Answer: "Votives" are somewhat subject to drafts, but are an effective and low cost alternative to pillar candles. Votive candles (your grocer may call them "coffee-warmer" candles) come in a variety of sizes and styles. They are usually sized and priced by the number of hours they are expected to burn. They can be obtained in disposable plastic cups, or purchased alone, to be burned in your own glasses up to the 15 hour size or so. Above that size the candle is poured into a disposable glass or plastic cup.
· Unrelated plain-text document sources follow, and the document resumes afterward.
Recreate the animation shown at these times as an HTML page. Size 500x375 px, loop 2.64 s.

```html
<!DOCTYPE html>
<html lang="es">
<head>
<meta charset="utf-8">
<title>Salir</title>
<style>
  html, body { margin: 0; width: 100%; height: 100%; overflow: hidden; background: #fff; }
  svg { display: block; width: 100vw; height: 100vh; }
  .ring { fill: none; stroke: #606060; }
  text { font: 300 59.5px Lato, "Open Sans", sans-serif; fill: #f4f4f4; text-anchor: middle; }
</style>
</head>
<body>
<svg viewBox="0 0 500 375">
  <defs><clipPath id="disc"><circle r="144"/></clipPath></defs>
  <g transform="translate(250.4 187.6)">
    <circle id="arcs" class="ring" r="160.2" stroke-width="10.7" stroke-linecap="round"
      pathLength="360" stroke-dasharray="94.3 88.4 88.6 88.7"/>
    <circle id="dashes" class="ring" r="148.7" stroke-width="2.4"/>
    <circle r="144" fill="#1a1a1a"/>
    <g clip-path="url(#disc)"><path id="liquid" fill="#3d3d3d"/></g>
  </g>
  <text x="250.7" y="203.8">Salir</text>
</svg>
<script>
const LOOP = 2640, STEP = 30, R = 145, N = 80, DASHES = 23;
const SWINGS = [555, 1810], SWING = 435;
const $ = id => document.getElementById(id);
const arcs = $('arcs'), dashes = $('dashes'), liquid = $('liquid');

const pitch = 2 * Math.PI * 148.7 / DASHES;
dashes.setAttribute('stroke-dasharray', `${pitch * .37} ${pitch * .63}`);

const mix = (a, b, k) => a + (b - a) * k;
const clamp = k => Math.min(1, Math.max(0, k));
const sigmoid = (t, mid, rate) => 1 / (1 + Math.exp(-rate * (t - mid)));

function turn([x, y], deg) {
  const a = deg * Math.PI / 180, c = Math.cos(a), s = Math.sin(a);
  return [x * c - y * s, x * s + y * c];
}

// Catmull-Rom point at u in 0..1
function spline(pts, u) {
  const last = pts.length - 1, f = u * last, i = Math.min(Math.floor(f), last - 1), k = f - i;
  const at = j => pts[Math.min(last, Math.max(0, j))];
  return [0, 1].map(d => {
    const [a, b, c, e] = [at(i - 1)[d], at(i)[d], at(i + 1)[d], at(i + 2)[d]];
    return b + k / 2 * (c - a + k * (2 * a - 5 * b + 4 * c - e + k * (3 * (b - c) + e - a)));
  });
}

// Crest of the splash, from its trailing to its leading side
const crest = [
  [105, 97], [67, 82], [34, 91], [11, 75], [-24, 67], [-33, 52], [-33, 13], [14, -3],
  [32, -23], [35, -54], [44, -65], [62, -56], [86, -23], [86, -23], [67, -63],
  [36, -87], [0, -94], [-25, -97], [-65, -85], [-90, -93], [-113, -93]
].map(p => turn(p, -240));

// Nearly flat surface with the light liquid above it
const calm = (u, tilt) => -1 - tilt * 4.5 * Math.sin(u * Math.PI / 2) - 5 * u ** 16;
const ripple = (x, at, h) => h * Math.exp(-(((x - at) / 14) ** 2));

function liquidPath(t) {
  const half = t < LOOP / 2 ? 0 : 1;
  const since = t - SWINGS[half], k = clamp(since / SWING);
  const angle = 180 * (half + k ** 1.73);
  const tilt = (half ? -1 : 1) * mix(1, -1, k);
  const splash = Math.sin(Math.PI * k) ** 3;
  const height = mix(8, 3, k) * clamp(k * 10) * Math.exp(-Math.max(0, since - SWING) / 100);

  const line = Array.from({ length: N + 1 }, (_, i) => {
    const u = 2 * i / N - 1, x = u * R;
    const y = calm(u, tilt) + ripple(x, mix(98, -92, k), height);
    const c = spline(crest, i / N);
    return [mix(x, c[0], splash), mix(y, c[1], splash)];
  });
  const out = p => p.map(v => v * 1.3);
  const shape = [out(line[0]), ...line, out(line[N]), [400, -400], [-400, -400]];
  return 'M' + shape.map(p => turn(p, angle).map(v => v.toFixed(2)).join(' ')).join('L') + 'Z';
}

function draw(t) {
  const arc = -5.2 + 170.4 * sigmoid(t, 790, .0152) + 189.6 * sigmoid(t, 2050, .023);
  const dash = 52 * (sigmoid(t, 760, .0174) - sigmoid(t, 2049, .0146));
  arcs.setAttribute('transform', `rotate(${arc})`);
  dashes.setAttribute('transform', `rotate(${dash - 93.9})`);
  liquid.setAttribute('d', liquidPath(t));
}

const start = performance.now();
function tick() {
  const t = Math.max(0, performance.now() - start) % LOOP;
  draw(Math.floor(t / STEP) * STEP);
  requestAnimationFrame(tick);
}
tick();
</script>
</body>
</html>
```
Candle glasses can break. They should always be placed on a fireproof surface and/or burned inside of a second glass. Lacking a metallic candle stand, it is wise to place them on a heavy glass or ceramic plate. The candles should be properly seated in the glasses, and never tilted from the vertical. A small amount of water at the bottom of the glass -- a dozen drops, give or take -- will help to extinguish the wick before it falls over and cracks the glass. But never put enough water in the glass to float the candle. If you burn several candles, be sure that the glasses are a few inches apart; you should not be able to feel the heat from one on the glass of another.
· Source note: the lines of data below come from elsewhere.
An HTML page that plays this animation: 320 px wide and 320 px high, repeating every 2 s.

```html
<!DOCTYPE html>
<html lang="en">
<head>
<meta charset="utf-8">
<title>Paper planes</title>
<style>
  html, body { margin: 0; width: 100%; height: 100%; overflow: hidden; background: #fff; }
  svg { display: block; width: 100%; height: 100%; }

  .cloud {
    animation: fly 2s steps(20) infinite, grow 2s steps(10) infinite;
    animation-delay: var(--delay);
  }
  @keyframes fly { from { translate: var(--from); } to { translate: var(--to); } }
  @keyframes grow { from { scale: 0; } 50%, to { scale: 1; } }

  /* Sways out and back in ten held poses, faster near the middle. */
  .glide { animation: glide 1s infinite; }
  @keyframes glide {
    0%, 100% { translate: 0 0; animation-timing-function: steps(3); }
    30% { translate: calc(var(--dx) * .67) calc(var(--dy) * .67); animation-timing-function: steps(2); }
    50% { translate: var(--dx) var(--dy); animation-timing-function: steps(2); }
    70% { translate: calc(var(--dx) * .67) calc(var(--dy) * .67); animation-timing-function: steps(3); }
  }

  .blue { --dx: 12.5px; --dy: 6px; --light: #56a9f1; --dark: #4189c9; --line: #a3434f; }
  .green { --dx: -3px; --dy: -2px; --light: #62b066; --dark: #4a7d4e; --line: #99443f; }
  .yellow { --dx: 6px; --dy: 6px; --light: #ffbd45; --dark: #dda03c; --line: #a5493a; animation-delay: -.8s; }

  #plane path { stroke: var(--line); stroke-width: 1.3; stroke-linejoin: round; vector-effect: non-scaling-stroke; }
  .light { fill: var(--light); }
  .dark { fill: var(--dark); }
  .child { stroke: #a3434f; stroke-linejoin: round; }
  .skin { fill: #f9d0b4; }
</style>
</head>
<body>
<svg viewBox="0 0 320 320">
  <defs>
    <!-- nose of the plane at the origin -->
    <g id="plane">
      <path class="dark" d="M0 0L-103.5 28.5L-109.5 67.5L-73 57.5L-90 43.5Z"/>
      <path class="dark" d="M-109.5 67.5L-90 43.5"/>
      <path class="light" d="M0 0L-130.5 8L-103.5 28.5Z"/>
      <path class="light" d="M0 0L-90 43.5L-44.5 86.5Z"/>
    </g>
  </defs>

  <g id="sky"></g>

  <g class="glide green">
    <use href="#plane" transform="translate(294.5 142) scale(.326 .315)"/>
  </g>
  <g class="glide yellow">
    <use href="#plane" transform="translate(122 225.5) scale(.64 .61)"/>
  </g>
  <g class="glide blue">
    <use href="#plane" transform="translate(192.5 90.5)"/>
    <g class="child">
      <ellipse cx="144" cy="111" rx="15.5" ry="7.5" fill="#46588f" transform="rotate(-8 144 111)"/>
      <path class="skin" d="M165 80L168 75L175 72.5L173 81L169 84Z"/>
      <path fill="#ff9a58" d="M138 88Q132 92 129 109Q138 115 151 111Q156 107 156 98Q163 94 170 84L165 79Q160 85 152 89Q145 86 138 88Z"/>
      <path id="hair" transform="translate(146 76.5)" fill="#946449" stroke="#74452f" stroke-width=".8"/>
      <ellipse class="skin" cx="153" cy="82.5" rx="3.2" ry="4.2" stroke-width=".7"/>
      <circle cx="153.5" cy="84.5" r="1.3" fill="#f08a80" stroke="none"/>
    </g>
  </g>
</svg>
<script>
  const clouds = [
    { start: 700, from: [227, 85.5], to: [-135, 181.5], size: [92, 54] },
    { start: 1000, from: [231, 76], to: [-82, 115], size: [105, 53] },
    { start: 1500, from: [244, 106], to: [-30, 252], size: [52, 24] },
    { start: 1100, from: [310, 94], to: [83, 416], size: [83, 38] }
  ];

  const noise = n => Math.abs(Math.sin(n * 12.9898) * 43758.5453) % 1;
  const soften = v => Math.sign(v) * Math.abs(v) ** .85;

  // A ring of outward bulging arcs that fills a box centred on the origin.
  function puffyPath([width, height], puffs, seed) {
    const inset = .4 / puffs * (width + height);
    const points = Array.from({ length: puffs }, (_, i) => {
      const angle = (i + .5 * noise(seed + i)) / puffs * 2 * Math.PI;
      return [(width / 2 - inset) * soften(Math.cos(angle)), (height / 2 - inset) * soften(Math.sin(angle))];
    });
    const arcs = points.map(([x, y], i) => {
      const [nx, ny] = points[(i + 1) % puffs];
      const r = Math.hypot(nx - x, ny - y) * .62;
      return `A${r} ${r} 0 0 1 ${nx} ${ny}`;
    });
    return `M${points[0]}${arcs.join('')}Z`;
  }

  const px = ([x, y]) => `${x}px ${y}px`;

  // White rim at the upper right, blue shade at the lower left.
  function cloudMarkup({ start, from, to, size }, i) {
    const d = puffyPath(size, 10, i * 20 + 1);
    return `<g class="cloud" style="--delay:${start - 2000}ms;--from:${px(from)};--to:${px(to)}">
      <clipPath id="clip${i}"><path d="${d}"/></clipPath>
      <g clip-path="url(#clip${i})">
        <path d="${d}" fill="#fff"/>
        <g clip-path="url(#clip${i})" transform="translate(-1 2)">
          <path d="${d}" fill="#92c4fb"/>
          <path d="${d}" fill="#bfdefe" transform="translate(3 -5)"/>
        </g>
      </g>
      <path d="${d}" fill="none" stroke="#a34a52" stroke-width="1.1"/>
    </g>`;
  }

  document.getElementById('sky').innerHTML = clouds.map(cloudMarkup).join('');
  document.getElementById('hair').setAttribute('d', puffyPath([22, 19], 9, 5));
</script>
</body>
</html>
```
Never allow anything to fall into the candle and burn. If you drop a match into a burning candle, blow the candle out and retrieve the match. Otherwise you are likely to break the glass and may start a serious fire. Never leave a pack of matches near a burning candle.
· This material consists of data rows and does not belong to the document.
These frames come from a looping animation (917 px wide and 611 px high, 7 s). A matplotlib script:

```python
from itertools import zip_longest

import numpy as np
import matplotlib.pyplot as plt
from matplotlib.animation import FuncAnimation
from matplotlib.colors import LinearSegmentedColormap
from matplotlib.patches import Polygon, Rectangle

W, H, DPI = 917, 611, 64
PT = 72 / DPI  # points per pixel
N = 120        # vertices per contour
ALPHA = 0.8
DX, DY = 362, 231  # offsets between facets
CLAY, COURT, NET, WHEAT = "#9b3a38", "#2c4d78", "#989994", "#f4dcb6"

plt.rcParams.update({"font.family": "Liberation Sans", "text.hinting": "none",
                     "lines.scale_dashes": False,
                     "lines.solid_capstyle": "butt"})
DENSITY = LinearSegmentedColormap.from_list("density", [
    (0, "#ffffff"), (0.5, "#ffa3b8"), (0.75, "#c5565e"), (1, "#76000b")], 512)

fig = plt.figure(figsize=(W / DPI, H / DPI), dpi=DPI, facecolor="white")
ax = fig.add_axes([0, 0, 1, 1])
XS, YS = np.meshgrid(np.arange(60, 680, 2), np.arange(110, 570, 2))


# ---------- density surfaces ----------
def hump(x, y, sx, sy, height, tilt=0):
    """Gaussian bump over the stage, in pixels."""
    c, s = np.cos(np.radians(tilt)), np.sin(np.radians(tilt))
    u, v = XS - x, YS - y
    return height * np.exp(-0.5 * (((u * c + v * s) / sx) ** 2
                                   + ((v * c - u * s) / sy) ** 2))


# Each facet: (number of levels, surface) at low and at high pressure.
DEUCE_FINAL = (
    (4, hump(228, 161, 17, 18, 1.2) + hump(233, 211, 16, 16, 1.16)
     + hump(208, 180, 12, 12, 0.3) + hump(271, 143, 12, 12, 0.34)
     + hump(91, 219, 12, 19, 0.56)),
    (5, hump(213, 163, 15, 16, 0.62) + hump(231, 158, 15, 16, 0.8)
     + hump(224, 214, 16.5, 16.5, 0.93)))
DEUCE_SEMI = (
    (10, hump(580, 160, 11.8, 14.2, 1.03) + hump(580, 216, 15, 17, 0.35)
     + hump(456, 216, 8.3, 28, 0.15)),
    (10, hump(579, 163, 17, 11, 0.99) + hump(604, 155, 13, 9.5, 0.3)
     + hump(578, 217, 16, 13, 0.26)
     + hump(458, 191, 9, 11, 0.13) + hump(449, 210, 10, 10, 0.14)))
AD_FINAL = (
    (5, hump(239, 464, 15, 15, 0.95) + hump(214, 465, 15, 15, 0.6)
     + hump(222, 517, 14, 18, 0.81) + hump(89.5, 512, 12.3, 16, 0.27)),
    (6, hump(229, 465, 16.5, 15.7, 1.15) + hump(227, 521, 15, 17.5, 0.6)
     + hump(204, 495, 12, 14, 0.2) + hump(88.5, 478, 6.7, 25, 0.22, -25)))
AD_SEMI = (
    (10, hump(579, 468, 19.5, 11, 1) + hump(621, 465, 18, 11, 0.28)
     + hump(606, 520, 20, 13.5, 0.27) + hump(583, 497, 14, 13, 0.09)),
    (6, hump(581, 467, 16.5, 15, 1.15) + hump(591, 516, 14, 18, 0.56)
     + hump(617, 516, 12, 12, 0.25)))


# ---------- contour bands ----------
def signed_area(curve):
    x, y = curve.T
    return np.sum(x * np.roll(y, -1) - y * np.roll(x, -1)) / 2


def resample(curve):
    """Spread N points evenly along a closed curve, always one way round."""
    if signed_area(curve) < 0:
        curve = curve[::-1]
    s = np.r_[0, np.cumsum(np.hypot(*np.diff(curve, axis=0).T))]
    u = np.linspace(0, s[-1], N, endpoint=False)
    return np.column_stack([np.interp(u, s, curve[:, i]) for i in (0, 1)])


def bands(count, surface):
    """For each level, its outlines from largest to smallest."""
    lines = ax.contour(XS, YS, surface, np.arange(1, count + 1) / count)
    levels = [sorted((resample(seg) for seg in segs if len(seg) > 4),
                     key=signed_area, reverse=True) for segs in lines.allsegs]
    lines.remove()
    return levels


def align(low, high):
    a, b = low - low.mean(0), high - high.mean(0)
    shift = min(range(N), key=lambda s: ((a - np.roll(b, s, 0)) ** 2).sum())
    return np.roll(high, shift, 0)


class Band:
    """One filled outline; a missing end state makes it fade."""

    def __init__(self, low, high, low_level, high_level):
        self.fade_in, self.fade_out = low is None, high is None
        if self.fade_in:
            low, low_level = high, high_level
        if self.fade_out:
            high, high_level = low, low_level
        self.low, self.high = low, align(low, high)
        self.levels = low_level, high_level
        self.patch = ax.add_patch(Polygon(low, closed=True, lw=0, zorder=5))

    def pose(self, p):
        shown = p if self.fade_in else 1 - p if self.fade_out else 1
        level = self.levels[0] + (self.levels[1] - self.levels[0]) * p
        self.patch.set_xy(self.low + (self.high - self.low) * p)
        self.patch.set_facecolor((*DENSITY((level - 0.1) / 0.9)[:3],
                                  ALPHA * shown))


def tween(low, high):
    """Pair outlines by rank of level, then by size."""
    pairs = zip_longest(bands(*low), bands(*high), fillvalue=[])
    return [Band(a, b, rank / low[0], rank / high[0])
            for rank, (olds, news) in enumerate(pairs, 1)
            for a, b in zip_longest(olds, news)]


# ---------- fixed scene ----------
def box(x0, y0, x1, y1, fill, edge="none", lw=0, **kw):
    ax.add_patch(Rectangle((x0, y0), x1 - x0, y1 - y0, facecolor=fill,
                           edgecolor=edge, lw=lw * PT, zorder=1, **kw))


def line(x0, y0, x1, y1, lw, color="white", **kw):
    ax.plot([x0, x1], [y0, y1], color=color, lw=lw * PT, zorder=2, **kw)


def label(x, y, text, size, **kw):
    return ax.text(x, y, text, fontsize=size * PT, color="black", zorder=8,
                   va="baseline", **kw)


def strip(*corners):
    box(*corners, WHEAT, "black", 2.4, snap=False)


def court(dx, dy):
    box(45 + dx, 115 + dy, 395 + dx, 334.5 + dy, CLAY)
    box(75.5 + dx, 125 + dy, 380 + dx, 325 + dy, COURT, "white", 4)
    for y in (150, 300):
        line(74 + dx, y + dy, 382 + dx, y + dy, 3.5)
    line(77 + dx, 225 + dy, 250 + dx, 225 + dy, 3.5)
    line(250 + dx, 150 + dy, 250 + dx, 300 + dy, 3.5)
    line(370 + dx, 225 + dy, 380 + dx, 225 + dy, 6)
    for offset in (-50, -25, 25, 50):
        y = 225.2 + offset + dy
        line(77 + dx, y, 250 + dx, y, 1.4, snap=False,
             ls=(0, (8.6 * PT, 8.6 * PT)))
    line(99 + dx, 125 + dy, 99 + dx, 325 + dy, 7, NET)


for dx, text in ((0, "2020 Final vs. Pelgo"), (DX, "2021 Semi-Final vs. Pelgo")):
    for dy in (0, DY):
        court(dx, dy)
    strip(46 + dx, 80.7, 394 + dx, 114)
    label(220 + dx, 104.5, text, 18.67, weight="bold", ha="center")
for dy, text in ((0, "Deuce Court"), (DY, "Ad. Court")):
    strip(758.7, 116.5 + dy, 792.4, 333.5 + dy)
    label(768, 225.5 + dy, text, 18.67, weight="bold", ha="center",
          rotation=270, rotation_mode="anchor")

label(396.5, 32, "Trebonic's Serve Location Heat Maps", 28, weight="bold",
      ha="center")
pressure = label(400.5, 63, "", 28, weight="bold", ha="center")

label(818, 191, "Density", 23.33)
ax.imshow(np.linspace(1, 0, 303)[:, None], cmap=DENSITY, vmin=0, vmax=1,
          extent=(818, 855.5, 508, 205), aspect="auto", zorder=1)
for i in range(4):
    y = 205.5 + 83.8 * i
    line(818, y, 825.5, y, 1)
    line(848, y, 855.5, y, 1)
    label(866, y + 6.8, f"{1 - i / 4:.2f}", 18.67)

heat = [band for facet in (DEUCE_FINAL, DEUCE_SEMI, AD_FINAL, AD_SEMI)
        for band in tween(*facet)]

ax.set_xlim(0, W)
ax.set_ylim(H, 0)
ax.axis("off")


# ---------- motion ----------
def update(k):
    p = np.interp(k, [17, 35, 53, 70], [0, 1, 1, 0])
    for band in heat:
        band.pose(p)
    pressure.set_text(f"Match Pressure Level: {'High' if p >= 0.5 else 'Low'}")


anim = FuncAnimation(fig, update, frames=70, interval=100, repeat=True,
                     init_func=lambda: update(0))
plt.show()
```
Never re-candle a votive glass without cleaning it. At a minimum, the remains of the previous candle must be removed -- particularly any remaining wick and the little metallic widget that hold the wick in place. A narrow spatula works well, and special cleaning tools are available, but you may find something quite usable in the housewares section of your local market. Microwaving your glasses in a bowl of water may help to remove the wax, but be careful about how your oven responds to the wick holders if you are otherwise unable to remove them. Ultimately, soap and hot water are generally needed -- and, perhaps, an ammonia based cleaner. Brasso works amazingly well to remove the carbon deposits that make glasses look so awful, but there are probably less expensive alternatives.
If you buy the larger sized candles at a grocery store, be sure you know what you are taking home with you. Some of them burn with smoke that will discolor your home furnishings. Some have glasses painted with pictures of saints or legitimate Catholic prayers, but others feature Voodoo or Santaria motifs! Some, usually in squat containers or teardrop glasses, contain oil of citronella to repel mosquitoes from porches and patios; you may not like the smell inside your home. Some of the church supply stores will fill small orders at reasonable price. Shipping costs are often significant, but can be offset by ordering together with friends. Ask Father if you would like to know where you can order candle goods.
Finally, we must recognize that in some cases "electric candles" are necessary. This is rarely the case when candles are attended by able bodied people, but unattended uses of real candles can be disastrous in homes and economically constructed churches. Presumably such "candles" are the last resort, but in some cases they are the prudent choice. A number of firms produce "electrified" candle globes. A six or seven day sized globe capable of holding a two or three watt "flicker bulb" (available from any serious lighting or hardware store) is much more impressive than a number of smaller units (which often don't flicker).
ALWAYS BE SAFE!